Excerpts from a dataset
::::::::

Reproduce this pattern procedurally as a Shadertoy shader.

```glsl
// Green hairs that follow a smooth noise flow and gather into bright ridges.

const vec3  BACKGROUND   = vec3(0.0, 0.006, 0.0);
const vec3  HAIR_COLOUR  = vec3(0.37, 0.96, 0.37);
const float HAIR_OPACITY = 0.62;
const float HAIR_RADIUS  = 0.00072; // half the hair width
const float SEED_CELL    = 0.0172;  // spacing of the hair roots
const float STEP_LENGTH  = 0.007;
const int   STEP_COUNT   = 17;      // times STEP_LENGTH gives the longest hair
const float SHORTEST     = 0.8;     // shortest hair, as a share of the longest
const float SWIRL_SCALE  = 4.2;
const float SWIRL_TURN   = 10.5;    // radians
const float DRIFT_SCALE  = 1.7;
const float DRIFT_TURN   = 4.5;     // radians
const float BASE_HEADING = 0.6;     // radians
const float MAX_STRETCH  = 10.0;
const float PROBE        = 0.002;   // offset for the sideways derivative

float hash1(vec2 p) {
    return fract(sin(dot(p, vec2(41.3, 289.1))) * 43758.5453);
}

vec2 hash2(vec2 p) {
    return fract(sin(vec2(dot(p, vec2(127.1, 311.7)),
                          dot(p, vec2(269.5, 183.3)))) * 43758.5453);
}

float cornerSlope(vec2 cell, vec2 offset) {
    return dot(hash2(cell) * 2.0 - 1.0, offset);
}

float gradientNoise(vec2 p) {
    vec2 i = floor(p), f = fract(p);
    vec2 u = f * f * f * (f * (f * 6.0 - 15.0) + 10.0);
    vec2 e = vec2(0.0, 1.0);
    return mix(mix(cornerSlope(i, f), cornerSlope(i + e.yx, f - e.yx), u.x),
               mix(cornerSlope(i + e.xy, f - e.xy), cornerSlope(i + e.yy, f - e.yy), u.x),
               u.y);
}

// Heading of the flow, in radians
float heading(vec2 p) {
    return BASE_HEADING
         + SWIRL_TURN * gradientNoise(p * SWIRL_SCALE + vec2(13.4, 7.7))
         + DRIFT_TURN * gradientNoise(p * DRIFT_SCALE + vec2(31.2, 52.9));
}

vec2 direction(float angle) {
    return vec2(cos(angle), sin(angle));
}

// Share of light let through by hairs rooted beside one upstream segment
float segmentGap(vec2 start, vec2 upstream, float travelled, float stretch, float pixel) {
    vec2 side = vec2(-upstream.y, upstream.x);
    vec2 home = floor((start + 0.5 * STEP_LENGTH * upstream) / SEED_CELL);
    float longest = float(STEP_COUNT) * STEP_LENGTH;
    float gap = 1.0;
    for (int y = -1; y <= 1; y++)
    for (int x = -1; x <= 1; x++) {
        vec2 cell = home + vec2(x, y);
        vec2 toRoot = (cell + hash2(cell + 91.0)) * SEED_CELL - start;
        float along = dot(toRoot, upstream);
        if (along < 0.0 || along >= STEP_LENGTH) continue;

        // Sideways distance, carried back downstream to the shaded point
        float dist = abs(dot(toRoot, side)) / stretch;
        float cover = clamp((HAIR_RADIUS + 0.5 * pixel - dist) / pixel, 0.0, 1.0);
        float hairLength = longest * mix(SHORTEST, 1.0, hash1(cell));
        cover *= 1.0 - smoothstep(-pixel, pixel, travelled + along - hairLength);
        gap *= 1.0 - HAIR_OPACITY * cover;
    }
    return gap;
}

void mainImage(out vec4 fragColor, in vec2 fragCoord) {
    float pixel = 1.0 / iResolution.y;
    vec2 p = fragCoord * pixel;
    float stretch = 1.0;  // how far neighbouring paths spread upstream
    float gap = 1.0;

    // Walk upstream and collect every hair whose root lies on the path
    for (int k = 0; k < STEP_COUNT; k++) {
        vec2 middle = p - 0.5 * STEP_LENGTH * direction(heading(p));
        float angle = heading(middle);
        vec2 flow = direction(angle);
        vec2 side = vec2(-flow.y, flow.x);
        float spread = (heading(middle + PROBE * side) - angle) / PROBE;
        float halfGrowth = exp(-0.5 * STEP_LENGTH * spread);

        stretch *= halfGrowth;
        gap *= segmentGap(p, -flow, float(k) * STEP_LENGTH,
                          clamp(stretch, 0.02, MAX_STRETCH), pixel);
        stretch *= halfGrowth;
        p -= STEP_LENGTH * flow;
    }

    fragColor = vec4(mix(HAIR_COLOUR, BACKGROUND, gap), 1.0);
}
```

::::::::

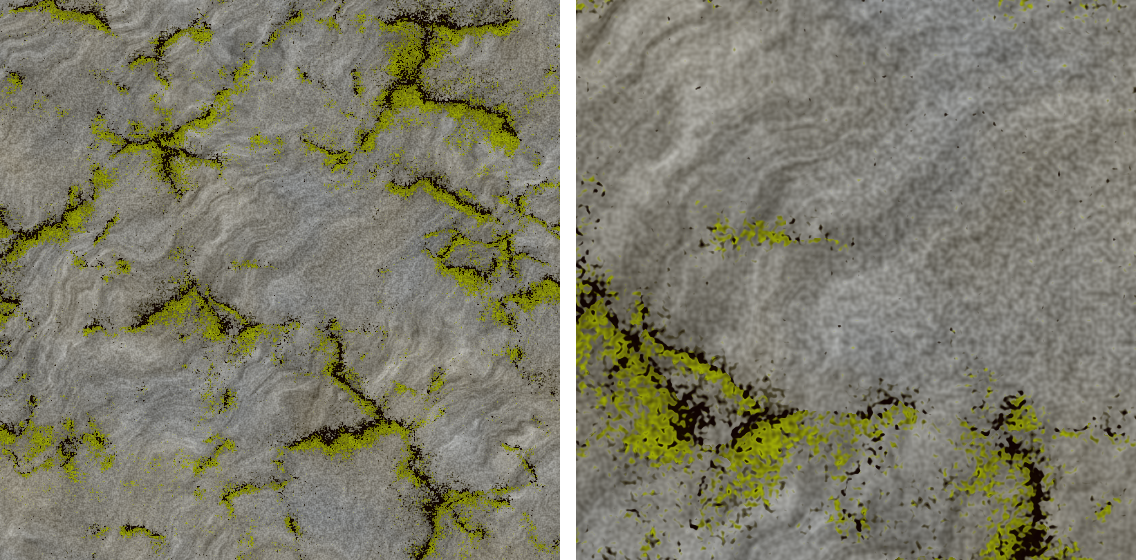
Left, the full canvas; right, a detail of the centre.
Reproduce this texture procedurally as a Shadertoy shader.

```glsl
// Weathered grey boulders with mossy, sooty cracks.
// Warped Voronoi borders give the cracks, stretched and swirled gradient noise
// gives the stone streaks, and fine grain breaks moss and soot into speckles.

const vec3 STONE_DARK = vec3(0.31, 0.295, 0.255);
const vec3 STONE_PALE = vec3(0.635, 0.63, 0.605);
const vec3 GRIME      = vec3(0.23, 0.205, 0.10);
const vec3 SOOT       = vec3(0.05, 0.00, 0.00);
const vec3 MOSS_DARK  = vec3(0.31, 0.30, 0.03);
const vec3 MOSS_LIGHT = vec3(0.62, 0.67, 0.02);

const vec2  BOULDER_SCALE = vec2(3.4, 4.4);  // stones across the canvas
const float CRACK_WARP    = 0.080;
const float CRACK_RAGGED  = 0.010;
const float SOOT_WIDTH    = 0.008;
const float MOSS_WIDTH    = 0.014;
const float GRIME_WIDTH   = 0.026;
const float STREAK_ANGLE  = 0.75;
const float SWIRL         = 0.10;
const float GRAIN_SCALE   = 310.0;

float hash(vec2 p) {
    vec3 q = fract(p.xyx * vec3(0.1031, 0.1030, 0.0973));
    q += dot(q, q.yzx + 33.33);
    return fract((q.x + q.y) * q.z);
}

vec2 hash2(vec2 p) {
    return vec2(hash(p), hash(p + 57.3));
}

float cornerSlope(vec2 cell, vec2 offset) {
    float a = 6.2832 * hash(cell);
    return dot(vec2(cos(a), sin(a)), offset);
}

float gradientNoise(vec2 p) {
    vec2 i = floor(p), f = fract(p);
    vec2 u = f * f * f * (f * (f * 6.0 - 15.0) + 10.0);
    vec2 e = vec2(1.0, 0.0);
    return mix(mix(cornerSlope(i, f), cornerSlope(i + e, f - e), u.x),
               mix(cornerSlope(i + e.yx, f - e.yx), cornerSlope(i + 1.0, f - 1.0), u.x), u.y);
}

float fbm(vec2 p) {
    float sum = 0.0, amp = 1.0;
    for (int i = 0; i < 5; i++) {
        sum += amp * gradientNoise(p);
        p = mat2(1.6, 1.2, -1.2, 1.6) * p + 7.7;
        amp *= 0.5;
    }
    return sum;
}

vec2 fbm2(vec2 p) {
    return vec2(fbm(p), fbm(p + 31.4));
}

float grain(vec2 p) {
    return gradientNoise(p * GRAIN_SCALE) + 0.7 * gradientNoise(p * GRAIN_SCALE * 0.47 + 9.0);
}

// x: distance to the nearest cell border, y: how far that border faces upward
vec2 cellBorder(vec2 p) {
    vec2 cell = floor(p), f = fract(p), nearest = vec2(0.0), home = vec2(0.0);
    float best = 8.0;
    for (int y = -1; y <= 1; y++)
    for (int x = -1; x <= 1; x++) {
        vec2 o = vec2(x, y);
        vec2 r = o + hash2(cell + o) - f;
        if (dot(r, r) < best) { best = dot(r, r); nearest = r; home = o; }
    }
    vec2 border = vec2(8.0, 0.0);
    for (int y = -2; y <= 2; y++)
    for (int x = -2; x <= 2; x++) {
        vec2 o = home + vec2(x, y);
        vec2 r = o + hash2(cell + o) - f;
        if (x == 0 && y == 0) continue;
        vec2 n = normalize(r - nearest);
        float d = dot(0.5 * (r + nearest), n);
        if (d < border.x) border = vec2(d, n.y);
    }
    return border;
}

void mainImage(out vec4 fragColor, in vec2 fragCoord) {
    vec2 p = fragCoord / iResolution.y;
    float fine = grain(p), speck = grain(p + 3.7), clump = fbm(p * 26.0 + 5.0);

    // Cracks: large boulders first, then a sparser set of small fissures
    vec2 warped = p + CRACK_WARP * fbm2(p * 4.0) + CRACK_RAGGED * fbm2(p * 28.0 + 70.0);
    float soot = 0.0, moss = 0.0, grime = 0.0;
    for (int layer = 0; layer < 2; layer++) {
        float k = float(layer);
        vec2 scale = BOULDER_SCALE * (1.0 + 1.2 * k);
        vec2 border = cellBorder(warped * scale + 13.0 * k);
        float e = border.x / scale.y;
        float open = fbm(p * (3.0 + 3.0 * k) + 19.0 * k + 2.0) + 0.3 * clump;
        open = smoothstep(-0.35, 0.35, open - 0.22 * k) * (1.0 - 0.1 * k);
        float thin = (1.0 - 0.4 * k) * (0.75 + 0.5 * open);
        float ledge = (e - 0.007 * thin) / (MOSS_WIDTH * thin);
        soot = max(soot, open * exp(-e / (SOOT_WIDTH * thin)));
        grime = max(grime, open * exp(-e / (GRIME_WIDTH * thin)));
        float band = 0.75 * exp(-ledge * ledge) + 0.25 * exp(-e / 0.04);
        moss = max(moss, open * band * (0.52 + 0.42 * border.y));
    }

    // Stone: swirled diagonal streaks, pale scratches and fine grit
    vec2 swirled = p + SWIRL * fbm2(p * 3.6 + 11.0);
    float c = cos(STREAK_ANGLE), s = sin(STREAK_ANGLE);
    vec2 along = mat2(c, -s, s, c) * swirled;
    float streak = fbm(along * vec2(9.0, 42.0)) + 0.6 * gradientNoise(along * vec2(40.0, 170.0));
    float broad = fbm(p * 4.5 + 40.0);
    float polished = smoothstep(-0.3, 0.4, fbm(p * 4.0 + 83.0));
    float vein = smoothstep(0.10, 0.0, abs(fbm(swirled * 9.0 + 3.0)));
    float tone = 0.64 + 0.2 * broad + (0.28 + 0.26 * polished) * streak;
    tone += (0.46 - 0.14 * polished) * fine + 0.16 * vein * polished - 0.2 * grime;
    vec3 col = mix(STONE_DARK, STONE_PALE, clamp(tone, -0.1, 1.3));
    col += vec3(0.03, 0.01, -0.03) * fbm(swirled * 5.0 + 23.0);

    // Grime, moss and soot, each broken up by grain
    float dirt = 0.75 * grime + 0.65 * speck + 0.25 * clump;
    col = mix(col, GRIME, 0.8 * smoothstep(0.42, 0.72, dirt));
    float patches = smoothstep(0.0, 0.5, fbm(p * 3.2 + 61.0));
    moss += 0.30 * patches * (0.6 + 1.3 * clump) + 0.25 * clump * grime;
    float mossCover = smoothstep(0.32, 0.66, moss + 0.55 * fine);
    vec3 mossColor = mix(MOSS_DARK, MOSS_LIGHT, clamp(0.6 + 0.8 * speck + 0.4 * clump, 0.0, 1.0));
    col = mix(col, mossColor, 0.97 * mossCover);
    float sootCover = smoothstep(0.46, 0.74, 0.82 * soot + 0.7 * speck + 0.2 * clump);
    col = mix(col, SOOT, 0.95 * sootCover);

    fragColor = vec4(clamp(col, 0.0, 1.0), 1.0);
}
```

::::::::

#### Prompt
Copy every line from the entries that contains the word "gradientNoise".

#### Written solution
float gradientNoise(vec2 p) {
         + SWIRL_TURN * gradientNoise(p * SWIRL_SCALE + vec2(13.4, 7.7))
         + DRIFT_TURN * gradientNoise(p * DRIFT_SCALE + vec2(31.2, 52.9));
float gradientNoise(vec2 p) {
        sum += amp * gradientNoise(p);
    return gradientNoise(p * GRAIN_SCALE) + 0.7 * gradientNoise(p * GRAIN_SCALE * 0.47 + 9.0);
    float streak = fbm(along * vec2(9.0, 42.0)) + 0.6 * gradientNoise(along * vec2(40.0, 170.0));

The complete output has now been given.